Saved entries
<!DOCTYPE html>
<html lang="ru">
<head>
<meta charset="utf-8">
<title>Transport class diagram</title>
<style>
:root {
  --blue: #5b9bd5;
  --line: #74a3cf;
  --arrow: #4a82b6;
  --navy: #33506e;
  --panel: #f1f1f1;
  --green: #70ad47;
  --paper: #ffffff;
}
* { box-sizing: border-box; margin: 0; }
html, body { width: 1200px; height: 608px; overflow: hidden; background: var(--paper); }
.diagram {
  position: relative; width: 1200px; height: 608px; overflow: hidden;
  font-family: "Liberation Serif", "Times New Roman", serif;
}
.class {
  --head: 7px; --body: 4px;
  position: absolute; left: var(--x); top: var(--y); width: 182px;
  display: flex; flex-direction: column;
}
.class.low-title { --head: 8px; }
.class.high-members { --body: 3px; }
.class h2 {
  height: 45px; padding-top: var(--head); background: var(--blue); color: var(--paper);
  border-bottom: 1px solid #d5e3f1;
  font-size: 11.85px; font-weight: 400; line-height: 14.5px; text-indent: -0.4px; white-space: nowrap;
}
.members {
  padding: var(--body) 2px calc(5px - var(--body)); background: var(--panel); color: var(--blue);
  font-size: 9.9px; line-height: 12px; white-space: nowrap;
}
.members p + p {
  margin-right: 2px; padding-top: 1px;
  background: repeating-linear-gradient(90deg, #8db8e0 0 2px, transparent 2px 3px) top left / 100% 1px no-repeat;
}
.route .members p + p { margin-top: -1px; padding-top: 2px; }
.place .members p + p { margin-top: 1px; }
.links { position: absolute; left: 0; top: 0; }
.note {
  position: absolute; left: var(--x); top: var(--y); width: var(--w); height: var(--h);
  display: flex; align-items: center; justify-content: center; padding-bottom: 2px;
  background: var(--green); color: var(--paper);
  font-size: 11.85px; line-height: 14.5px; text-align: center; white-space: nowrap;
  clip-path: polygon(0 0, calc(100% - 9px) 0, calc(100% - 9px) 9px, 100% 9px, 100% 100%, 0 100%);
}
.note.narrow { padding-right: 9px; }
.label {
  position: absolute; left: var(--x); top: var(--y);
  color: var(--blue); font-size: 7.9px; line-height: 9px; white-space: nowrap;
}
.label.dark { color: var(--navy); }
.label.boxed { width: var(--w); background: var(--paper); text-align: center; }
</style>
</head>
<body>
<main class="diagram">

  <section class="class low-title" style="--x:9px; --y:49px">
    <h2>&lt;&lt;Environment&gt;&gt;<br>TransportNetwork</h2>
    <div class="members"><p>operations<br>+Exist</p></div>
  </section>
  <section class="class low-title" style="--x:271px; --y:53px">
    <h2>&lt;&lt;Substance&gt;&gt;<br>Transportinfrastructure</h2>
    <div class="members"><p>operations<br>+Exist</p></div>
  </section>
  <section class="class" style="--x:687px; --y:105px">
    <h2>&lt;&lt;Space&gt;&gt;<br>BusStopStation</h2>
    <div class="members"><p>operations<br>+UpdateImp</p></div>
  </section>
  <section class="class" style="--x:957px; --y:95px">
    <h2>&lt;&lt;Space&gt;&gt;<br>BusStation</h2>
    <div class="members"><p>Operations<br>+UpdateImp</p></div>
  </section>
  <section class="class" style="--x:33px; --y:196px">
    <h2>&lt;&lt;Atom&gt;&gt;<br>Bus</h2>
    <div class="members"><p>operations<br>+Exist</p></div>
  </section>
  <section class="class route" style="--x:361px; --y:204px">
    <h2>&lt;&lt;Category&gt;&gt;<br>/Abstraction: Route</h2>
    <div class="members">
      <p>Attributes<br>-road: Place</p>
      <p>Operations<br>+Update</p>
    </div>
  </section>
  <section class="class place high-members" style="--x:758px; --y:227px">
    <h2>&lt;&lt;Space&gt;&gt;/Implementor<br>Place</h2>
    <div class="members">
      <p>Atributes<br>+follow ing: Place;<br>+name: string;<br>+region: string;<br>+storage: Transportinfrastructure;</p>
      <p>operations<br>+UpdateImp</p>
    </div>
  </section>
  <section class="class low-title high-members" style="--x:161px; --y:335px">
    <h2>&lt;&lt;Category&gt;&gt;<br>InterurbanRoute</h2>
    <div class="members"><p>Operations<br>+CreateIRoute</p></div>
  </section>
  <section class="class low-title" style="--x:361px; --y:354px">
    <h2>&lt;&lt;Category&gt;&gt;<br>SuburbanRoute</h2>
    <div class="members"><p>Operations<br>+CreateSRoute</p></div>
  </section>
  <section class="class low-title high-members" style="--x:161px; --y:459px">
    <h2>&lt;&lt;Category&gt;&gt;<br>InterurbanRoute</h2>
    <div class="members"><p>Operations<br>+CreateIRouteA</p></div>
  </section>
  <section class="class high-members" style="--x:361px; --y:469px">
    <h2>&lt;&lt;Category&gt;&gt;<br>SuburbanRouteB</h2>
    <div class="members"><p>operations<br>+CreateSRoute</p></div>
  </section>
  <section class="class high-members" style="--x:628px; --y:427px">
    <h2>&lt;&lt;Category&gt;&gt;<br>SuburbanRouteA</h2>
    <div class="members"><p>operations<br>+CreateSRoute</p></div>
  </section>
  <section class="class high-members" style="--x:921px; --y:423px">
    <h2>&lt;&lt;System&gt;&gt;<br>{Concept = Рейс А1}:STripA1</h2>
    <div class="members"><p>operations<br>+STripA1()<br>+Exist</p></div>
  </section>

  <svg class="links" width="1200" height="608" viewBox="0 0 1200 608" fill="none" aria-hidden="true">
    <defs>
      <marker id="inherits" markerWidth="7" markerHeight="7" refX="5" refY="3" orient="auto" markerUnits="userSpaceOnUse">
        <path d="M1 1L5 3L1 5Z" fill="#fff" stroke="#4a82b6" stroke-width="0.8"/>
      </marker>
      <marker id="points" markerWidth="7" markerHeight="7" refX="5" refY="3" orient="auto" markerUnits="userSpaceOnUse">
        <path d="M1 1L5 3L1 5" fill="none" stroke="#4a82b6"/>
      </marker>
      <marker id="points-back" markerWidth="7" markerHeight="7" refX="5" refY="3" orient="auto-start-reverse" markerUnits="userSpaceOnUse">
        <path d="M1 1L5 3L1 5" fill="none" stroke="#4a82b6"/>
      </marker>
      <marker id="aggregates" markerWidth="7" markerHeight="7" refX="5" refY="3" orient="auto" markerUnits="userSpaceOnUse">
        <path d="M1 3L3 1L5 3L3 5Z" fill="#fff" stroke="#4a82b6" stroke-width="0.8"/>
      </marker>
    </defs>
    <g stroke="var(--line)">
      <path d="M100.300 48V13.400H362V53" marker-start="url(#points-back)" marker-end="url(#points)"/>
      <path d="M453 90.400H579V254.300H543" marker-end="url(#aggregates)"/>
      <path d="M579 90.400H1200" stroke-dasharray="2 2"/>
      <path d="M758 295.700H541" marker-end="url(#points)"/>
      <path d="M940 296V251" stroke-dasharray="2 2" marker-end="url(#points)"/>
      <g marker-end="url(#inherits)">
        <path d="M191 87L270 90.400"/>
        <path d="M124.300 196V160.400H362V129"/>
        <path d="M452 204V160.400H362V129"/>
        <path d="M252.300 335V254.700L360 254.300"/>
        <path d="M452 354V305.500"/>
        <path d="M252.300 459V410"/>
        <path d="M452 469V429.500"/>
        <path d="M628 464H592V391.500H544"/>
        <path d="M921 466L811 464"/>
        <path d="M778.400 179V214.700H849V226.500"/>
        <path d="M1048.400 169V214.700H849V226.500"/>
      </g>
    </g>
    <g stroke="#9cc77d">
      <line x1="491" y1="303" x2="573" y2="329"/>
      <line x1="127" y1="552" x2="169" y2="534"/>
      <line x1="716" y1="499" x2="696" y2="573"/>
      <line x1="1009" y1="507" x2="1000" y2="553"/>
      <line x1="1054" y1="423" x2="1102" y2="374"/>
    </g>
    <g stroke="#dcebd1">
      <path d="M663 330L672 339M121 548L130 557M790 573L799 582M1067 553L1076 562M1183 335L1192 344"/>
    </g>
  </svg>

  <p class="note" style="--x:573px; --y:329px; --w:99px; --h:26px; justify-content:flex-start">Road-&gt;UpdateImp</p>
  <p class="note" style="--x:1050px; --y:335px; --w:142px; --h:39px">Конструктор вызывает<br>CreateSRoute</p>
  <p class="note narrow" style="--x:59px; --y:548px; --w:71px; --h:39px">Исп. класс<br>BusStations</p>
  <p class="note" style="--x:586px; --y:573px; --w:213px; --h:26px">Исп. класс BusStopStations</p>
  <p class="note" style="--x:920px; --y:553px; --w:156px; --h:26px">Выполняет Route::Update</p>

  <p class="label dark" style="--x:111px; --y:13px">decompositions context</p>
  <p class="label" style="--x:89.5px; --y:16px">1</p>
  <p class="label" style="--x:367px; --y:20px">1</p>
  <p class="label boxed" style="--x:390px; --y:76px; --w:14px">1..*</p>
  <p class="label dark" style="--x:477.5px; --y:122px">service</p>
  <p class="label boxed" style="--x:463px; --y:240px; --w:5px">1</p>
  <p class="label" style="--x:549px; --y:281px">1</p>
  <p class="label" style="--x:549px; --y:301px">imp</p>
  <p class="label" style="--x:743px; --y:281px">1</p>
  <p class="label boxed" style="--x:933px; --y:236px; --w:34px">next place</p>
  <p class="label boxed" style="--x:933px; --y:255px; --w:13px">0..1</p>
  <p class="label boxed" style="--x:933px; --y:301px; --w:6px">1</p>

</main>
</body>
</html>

* * *

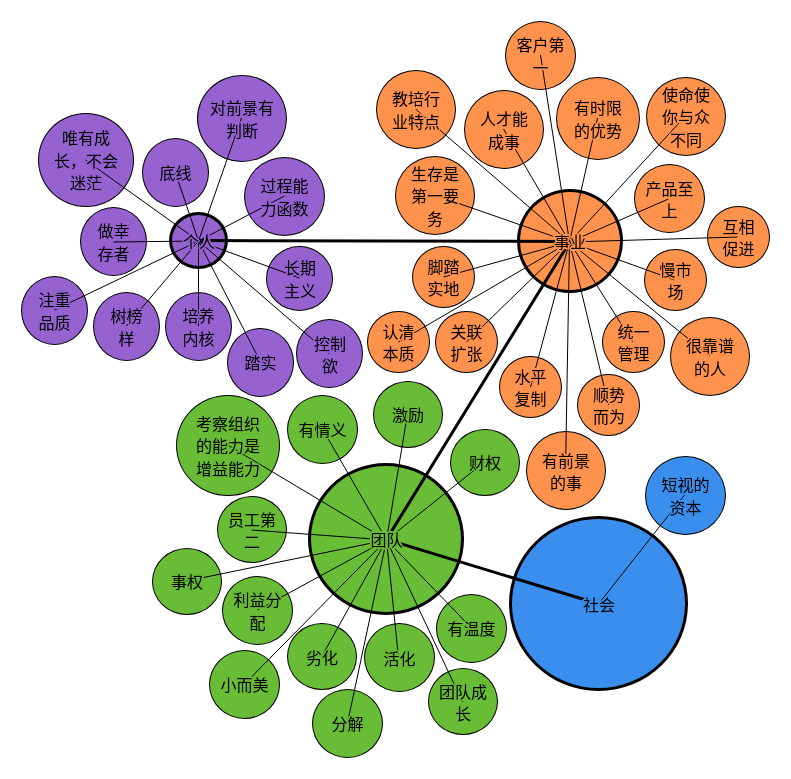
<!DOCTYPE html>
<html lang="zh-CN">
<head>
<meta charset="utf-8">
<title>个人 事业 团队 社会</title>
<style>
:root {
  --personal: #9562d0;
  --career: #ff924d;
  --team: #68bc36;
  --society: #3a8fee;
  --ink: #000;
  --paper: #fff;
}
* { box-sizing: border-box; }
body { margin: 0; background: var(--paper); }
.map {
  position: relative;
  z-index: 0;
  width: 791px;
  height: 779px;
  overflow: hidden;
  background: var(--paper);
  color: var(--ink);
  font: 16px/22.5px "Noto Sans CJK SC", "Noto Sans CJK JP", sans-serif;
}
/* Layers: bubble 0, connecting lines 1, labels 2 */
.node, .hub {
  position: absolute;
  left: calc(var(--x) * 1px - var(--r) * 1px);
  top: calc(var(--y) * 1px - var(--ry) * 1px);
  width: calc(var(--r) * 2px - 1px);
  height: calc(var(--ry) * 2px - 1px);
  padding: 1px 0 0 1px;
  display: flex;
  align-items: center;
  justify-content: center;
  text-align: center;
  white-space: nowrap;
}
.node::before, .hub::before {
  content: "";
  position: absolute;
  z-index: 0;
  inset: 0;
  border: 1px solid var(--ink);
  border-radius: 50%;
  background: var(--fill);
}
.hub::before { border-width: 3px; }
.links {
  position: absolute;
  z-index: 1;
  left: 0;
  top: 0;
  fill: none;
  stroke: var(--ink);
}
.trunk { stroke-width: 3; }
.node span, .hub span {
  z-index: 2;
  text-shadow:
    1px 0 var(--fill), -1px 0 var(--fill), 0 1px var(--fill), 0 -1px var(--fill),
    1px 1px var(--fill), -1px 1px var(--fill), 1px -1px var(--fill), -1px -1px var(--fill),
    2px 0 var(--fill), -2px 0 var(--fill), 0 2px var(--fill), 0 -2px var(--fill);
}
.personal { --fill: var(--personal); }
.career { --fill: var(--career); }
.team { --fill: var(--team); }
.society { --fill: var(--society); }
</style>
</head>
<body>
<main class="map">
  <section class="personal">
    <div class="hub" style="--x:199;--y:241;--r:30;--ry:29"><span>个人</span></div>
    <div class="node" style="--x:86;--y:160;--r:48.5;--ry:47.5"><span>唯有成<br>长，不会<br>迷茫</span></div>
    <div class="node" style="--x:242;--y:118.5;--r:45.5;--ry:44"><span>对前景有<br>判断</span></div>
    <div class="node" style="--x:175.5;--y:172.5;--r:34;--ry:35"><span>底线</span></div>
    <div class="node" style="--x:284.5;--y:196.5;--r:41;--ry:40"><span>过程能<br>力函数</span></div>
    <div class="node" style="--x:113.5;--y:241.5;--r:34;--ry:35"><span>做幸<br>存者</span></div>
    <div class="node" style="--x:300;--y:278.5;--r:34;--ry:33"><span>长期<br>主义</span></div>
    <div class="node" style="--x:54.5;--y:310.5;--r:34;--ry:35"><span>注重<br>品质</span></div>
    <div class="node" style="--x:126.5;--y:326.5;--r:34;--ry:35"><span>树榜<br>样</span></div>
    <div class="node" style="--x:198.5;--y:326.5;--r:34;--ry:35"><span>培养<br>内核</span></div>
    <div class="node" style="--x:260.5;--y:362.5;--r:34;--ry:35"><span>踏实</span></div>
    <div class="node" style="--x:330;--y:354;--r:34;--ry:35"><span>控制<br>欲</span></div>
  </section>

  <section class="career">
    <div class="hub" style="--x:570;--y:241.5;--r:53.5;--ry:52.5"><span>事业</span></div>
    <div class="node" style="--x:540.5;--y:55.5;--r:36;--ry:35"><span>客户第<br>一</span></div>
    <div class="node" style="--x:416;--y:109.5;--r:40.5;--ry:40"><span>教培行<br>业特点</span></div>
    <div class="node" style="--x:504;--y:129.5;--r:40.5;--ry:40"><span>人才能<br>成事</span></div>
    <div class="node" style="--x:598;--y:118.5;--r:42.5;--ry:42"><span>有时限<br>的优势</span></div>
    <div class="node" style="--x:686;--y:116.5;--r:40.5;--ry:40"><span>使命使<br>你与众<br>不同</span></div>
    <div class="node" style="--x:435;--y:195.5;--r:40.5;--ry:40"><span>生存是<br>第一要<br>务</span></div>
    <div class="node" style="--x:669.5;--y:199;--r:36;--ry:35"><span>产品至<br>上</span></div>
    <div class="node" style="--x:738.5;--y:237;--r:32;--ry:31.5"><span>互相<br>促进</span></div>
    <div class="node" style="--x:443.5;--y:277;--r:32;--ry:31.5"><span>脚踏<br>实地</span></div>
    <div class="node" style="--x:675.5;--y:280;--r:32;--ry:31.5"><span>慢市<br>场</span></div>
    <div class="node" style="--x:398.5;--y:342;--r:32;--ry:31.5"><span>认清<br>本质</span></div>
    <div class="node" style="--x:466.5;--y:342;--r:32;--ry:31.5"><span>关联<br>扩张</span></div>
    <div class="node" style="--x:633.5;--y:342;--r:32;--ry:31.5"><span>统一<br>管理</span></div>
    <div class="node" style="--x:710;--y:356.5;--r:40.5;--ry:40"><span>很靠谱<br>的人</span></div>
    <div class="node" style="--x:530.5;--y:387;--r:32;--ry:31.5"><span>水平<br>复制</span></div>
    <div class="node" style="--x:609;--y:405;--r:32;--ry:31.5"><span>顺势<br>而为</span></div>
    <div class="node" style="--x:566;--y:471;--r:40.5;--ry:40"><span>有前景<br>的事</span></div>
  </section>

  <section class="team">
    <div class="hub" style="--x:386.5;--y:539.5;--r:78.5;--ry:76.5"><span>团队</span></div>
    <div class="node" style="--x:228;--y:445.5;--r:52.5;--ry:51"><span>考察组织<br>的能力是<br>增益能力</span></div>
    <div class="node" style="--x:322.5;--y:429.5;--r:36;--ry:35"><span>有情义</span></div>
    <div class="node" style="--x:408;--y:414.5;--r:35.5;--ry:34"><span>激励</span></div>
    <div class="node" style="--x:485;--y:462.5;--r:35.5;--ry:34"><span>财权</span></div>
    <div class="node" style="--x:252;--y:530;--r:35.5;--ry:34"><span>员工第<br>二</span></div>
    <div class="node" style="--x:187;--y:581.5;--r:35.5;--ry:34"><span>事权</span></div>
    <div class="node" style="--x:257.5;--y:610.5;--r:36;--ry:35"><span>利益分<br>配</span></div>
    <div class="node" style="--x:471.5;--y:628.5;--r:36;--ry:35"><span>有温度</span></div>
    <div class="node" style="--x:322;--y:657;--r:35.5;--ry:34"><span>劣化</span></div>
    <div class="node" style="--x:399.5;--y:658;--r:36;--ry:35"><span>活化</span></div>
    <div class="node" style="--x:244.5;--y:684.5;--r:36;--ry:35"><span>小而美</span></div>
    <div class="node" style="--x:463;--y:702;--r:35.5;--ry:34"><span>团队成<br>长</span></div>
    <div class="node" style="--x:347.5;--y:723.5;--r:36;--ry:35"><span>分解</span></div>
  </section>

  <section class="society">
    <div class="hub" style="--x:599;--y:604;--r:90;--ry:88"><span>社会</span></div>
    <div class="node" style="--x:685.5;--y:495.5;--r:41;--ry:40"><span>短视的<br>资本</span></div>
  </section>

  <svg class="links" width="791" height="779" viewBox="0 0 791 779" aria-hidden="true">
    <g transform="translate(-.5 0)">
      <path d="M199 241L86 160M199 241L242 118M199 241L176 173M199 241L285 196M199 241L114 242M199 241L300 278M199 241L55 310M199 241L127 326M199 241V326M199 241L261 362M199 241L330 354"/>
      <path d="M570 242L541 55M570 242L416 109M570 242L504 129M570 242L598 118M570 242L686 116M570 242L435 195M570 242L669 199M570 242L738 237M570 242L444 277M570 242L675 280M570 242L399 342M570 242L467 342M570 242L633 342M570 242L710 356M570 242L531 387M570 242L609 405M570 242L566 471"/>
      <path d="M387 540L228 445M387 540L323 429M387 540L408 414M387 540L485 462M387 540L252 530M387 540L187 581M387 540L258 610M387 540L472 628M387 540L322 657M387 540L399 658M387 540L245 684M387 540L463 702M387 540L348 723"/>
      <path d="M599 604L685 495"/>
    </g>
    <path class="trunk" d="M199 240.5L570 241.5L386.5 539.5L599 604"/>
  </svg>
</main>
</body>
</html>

#### [WORK TO COMPLETE]
For every line above that holds the string "title", add one to a count; give that count alone.

#### [OUTPUT BELOW]
8